Each health system has its own payment policies and procedures for claims processing, disbursement of payment, and recovery of payment from providers of medical services rendered. Short-term health plans usually cover catastrophic health insurance plans, HMOs, and PPOs, while catastrophic health insurance systems often require prior approval, pre-certification, and payment of a deductible. Some insurance companies offer guaranteed issue or guaranteed renewal of certain health systems and payment policy options for those unable to maintain an HMO or PPO.

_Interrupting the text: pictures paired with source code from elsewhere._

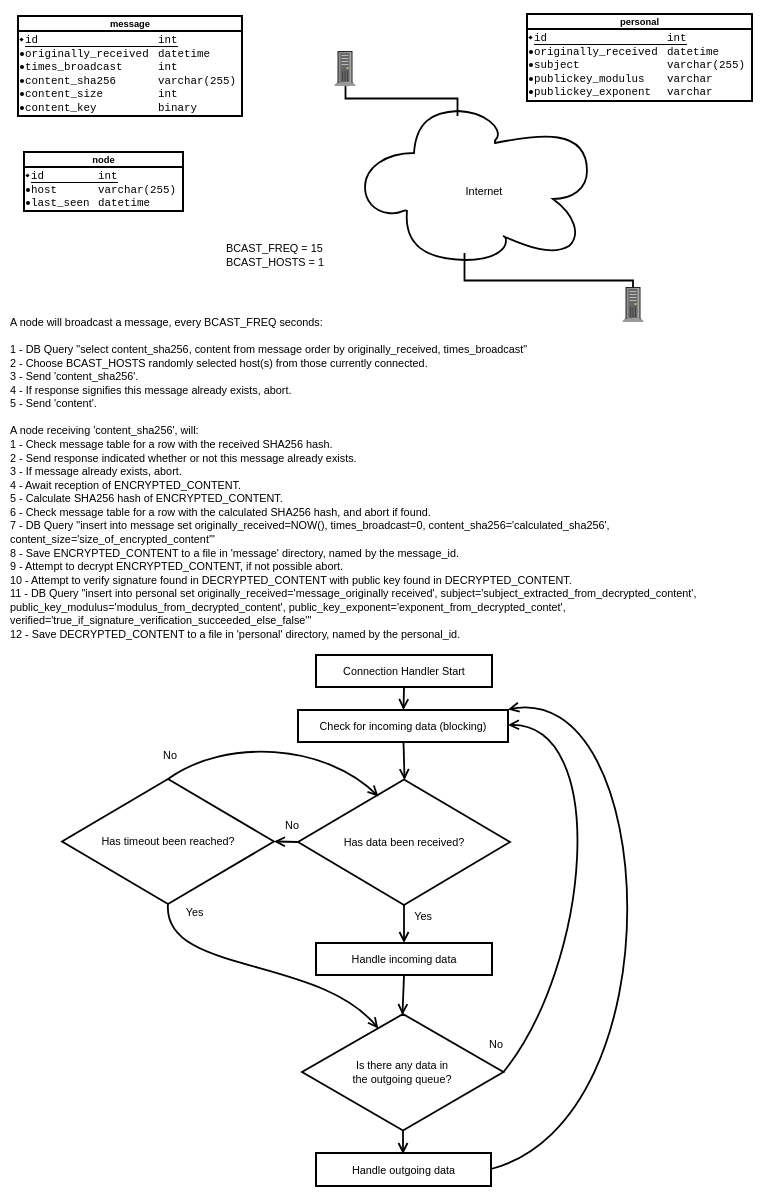
<!DOCTYPE html>
<html lang="en">
<head>
<meta charset="utf-8">
<title>Message broadcast design</title>
<style>
:root { --ink: #000; --paper: #fff; --line: 13.56px; }
* { box-sizing: border-box; margin: 0; padding: 0; }
html, body { width: 762px; height: 1200px; overflow: hidden; background: var(--paper); }
body { position: relative; color: var(--ink); font: 10.85px/var(--line) "Liberation Sans", Arial, sans-serif; white-space: nowrap; }
.links { position: absolute; left: 0; top: 0; fill: none; stroke: var(--ink); stroke-width: 1.8; }
.entity { position: absolute; border: 2px solid var(--ink); }
.entity h2 { height: 13px; border-bottom: 2px solid var(--ink); font-size: 9.4px; line-height: 13px; text-align: center; box-sizing: content-box; }
.entity ul { list-style: none; padding: 2px 0 0 6px; font: 10.85px/var(--line) "Liberation Mono", monospace; }
.entity li { position: relative; display: flex; }
.entity li::before { content: ""; position: absolute; left: -5px; top: 4px; width: 4px; height: 4px; border-radius: 2px; background: var(--ink); }
.entity .key::before { width: 3px; height: 3px; border-radius: 0; transform: rotate(45deg); }
.entity b { font-weight: normal; flex: none; width: var(--field); }
.key span { text-decoration: underline; display: flex; }
.key b { border-bottom: 0; }
.key span { position: relative; text-decoration: none; }
.key span::after { content: ""; position: absolute; left: 0; right: 0; bottom: 1px; height: 1px; background: var(--ink); }
.message { left: 17px; top: 15px; width: 226px; height: 102px; --field: 133px; }
.personal { left: 526px; top: 13px; width: 227px; height: 89px; --field: 133px; }
.node { left: 23px; top: 151px; width: 161px; height: 61px; --field: 67px; }
.settings { position: absolute; left: 226px; top: 242px; }
.notes { position: absolute; left: 10px; top: 316px; }
.notes ol { list-style: none; }
.notes .sending { padding: var(--line) 0; }
.step { position: absolute; display: flex; align-items: center; justify-content: center; padding-top: 2px; border: 2px solid var(--ink); height: 34px; }
.start { left: 315px; top: 654px; width: 178px; }
.check { left: 297px; top: 709px; width: 212px; }
.incoming { left: 315px; top: 942px; width: 178px; }
.outgoing { left: 315px; top: 1152px; width: 177px; height: 35px; }
.label { position: absolute; left: var(--x); top: var(--y); transform: translate(-50%, -50%); text-align: center; }
</style>
</head>
<body>
<svg class="links" width="762" height="1200" viewBox="0 0 762 1200" aria-hidden="true">
  <defs>
    <marker id="arrow" markerUnits="userSpaceOnUse" markerWidth="14" markerHeight="14" refX="10" refY="6" orient="auto">
      <path d="M1 1.5L10 6L1 10.5" fill="none" stroke="#000" stroke-width="1.8"/>
    </marker>
    <linearGradient id="casing"><stop offset="0" stop-color="#888"/><stop offset="1" stop-color="#aaa"/></linearGradient>
    <g id="server" stroke="none">
      <path d="M0 34L3 31H18L21 34V35H0z" fill="#999"/>
      <rect x="3" width="15" height="32" fill="#222"/>
      <rect x="4" y="1" width="13" height="31" fill="url(#casing)"/>
      <rect x="6" y="2" width="9" height="29" fill="#666"/>
      <path d="M7 4.5H14M7 7.5H14M7 10.5H14M7 13.5H14" stroke="#bbb" stroke-width="1"/>
      <path d="M8 20V30M10.5 20V30M13 20V30" stroke="#444" stroke-width="1"/>
      <rect x="12" y="16" width="2" height="2" fill="#bb8"/>
    </g>
  </defs>

  <g class="network">
    <path d="M414 153C416 123 431 112 458 111C485 112 502 128 497 138Q494 141 495 143C540 134 587 128 587 171C587 189 572 199 553 199C575 215 581 235 569 246C552 256 528 247 503 236C507 237 508 246 499 252C491 258 480 260 465 260C425 259 404 245 407 211C404 208 402 215 388 213C374 211 365 201 365 187C365 168 385 153 414 153z"/>
    <path d="M345.5 85V98.5H457.5V116M464.5 253V280.5H633V288"/>
    <use href="#server" x="334.5" y="51"/>
    <use href="#server" x="622.5" y="287"/>
  </g>

  <g class="decisions">
    <polygon points="404,779.5 510,842 404,905 298,842"/>
    <polygon points="168,779 274,841.5 168,904 62,841.5"/>
    <polygon points="403,1014 503.5,1072 403,1130.5 302,1072"/>
  </g>

  <g class="flow" marker-end="none">
    <path marker-end="url(#arrow)" d="M404 688L403.5 708"/>
    <path marker-end="url(#arrow)" d="M403.5 742L404.5 778"/>
    <path marker-end="url(#arrow)" d="M298 842L276 841.5"/>
    <path marker-end="url(#arrow)" d="M404 905V941"/>
    <path marker-end="url(#arrow)" d="M404 976L402.5 1013"/>
    <path marker-end="url(#arrow)" d="M403 1130V1152"/>
    <path marker-end="url(#arrow)" d="M168 779C225 738 325 743 377 795"/>
    <path marker-end="url(#arrow)" d="M168 904C162 975 320 955 377 1027"/>
    <path marker-end="url(#arrow)" d="M503.5 1072C590 965 611 722 510 725"/>
    <path marker-end="url(#arrow)" d="M491 1169C679 1120 660 677 510 709"/>
  </g>
</svg>

<section class="entity message">
  <h2>message</h2>
  <ul>
    <li class="key"><span><b>id</b>int</span></li>
    <li><b>originally_received</b>datetime</li>
    <li><b>times_broadcast</b>int</li>
    <li><b>content_sha256</b>varchar(255)</li>
    <li><b>content_size</b>int</li>
    <li><b>content_key</b>binary</li>
  </ul>
</section>

<section class="entity personal">
  <h2>personal</h2>
  <ul>
    <li class="key"><span><b>id</b>int</span></li>
    <li><b>originally_received</b>datetime</li>
    <li><b>subject</b>varchar(255)</li>
    <li><b>publickey_modulus</b>varchar</li>
    <li><b>publickey_exponent</b>varchar</li>
  </ul>
</section>

<section class="entity node">
  <h2>node</h2>
  <ul>
    <li class="key"><span><b>id</b>int</span></li>
    <li><b>host</b>varchar(255)</li>
    <li><b>last_seen</b>datetime</li>
  </ul>
</section>

<p class="label" style="--x:484px;--y:191.5px">Internet</p>
<p class="settings">BCAST_FREQ = 15<br>BCAST_HOSTS = 1</p>

<section class="notes">
  <p>A node will broadcast a message, every BCAST_FREQ seconds:</p>
  <ol class="sending">
    <li>1 - DB Query "select content_sha256, content from message order by originally_received, times_broadcast"</li>
    <li>2 - Choose BCAST_HOSTS randomly selected host(s) from those currently connected.</li>
    <li>3 - Send 'content_sha256'.</li>
    <li>4 - If response signifies this message already exists, abort.</li>
    <li>5 - Send 'content'.</li>
  </ol>
  <p>A node receiving 'content_sha256', will:</p>
  <ol class="receiving">
    <li>1 - Check message table for a row with the received SHA256 hash.</li>
    <li>2 - Send response indicated whether or not this message already exists.</li>
    <li>3 - If message already exists, abort.</li>
    <li>4 - Await reception of ENCRYPTED_CONTENT.</li>
    <li>5 - Calculate SHA256 hash of ENCRYPTED_CONTENT.</li>
    <li>6 - Check message table for a row with the calculated SHA256 hash, and abort if found.</li>
    <li>7 - DB Query "insert into message set originally_received=NOW(), times_broadcast=0, content_sha256='calculated_sha256',<br>content_size='size_of_encrypted_content'"</li>
    <li>8 - Save ENCRYPTED_CONTENT to a file in 'message' directory, named by the message_id.</li>
    <li>9 - Attempt to decrypt ENCRYPTED_CONTENT, if not possible abort.</li>
    <li>10 - Attempt to verify signature found in DECRYPTED_CONTENT with public key found in DECRYPTED_CONTENT.</li>
    <li>11 - DB Query "insert into personal set originally_received='message_originally received', subject='subject_extracted_from_decrypted_content',<br>public_key_modulus='modulus_from_decrypted_content', public_key_exponent='exponent_from_decrypted_contet',<br>verified='true_if_signature_verification_succeeded_else_false'"</li>
    <li>12 - Save DECRYPTED_CONTENT to a file in 'personal' directory, named by the personal_id.</li>
  </ol>
</section>

<div class="step start">Connection Handler Start</div>
<div class="step check">Check for incoming data (blocking)</div>
<div class="step incoming">Handle incoming data</div>
<div class="step outgoing">Handle outgoing data</div>

<p class="label" style="--x:404px;--y:842.5px">Has data been received?</p>
<p class="label" style="--x:168px;--y:842px">Has timeout been reached?</p>
<p class="label" style="--x:402px;--y:1073px">Is there any data in<br>the outgoing queue?</p>

<p class="label" style="--x:170px;--y:756px">No</p>
<p class="label" style="--x:292px;--y:826px">No</p>
<p class="label" style="--x:194.5px;--y:913px">Yes</p>
<p class="label" style="--x:423px;--y:917px">Yes</p>
<p class="label" style="--x:496px;--y:1044.5px">No</p>
</body>
</html>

In addition to health care system policies, there are also a variety of sources of financing. One way is through direct patient care global payment (DPCG), an electronic benefit transfer program offered by many health systems. Another is through Medicaid, which pays a portion of the cost of skilled nursing facility (S RN) services for qualified needy patients with a Medicare coverage. The third source is private health insurance premiums paid directly by the insured for routine primary care visits, surgical procedures, emergency care visits, and preventative services. A few insurance companies offer "fee for service" plans that require no medical exam and offer a monthly premium payment option. These plans have become very popular in recent years, but are generally considered risky for consumers due to lack of medical underwriting and possible disqualification for preexisting medical conditions.